- Thyroid diseases (such as overactive thyroid/hyperthyroidism or underactive thyroid/hypothyroidism)
- Chronic diseases or infections (e.g. flu)
- Hormonal changes during pregnancy or when stopping the contraceptive pill
- Stimulants such as smoking or alcohol
- Various medication such as cholesterol-reducing medicines, blood thinners (e.g. Cumarin), acne medication (such as retinoids) or beta blockers
The good news is: Once you identify and remove the trigger, it is entirely possible for your hair to recover.
There are several signs, both direct and indirect that you may be experiencing hair loss:
Amount of hair lost
If you are constantly finding a significant amount of hair (that is, more than 100) in your hair brush or comb, then read on.
Type of hair loss

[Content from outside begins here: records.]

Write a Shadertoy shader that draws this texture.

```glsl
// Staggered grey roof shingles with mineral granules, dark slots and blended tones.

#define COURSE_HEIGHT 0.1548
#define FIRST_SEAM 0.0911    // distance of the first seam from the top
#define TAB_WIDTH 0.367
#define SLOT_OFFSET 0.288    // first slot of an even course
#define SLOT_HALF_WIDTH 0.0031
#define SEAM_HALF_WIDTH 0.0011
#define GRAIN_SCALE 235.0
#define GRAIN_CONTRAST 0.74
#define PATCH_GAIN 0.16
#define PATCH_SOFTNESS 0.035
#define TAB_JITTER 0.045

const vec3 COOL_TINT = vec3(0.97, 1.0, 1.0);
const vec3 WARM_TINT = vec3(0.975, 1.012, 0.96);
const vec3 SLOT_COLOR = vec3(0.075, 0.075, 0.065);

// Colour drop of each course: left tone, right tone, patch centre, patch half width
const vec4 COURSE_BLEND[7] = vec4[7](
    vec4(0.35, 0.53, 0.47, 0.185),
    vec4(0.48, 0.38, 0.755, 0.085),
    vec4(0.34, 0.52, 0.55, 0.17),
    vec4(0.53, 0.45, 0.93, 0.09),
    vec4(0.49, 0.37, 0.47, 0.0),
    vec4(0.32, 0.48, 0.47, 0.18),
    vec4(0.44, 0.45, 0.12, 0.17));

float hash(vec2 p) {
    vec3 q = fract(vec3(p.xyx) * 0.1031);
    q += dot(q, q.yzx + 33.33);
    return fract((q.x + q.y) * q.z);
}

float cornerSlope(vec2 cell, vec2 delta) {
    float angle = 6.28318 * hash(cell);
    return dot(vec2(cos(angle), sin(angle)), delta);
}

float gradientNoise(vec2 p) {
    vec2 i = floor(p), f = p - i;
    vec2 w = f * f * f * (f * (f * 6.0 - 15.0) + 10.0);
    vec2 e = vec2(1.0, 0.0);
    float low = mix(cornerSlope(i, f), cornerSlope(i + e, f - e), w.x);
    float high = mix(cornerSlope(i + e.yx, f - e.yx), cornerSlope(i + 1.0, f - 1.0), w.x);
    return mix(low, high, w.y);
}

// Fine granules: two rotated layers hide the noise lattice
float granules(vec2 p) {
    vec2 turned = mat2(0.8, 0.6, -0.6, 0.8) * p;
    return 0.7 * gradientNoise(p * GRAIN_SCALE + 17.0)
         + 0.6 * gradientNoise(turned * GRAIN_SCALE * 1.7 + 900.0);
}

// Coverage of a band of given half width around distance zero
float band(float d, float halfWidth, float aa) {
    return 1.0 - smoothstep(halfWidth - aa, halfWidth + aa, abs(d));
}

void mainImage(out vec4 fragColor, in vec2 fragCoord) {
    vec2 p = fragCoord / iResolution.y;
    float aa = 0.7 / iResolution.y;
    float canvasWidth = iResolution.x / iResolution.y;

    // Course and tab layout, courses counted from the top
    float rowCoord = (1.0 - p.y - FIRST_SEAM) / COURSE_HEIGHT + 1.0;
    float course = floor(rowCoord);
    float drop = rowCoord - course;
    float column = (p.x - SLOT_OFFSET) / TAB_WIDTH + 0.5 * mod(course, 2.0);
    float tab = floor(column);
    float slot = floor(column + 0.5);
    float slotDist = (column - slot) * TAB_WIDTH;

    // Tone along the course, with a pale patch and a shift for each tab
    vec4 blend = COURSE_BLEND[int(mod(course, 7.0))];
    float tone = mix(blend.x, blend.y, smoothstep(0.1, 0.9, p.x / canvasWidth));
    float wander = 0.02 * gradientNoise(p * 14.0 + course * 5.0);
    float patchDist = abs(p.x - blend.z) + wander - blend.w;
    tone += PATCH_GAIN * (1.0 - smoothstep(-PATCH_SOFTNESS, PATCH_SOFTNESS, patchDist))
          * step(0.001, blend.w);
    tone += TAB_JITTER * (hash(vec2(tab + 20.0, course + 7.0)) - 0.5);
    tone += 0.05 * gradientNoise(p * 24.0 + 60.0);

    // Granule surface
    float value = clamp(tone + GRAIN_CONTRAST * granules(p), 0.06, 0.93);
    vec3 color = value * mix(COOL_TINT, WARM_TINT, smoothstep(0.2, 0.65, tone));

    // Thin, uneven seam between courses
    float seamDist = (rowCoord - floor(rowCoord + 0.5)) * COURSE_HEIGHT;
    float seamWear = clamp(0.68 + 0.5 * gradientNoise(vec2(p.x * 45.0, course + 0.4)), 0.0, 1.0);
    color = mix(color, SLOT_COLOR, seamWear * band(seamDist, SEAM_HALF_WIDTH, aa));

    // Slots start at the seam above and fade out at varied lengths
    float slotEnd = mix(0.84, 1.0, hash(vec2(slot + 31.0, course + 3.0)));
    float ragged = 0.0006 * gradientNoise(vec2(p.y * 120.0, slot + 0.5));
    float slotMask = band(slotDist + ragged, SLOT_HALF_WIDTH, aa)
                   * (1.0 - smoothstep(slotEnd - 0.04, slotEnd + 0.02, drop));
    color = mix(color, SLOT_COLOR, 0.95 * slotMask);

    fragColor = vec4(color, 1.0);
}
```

Women will notice hormonal hair loss in the parting region and with diffuse hair loss, the hair becomes thinner in general.
If you are not getting enough nutrients, the scalp can begin to itch, signalling that the growth of the hair is beginning to suffer too.
Excessive sebum production
Under the increasing influence of testosterone, more sebum is formed, causing the hair follicles to become blocked and inflamed and as a result, impeding hair growth.
As fingernails have a similar nutrient requirement to hair, indications of possible deficiencies can usually also be seen there.
Hair loss during the menopause – Prevention and treatment
Full, healthy hair is a key element of our personality, and hair loss can therefore cause a lot of stress. With more than half of all otherwise healthy women dealing with hair loss during and after the menopause, it is worth preventing the possible causes and risks.
This means opting for a balanced diet with sufficient necessary nutrients for the hair. These are amino acids, iron, zinc, biotin, B-vitamins and vitamin C & E. You can find suitable dietary supplements for healthy hair in your local chemist or pharmacy to help.
Meanwhile, you should cut down on potential risk factors such as stress, smoking and alcohol as far as possible. According to current studies, being overweight with a BMI of over 25 is a statistically significant factor for female hair loss during and after the menopause.
If you are noticing increased hair loss, special anti-hair loss products for women such as the menoelle® HAIR med care set can help to reduce hair loss.
At any rate, you should keep an eye on your hair and if the usual recommendations are not providing any relief, seek medical advice to clarify the cause and possible medical measures you can take.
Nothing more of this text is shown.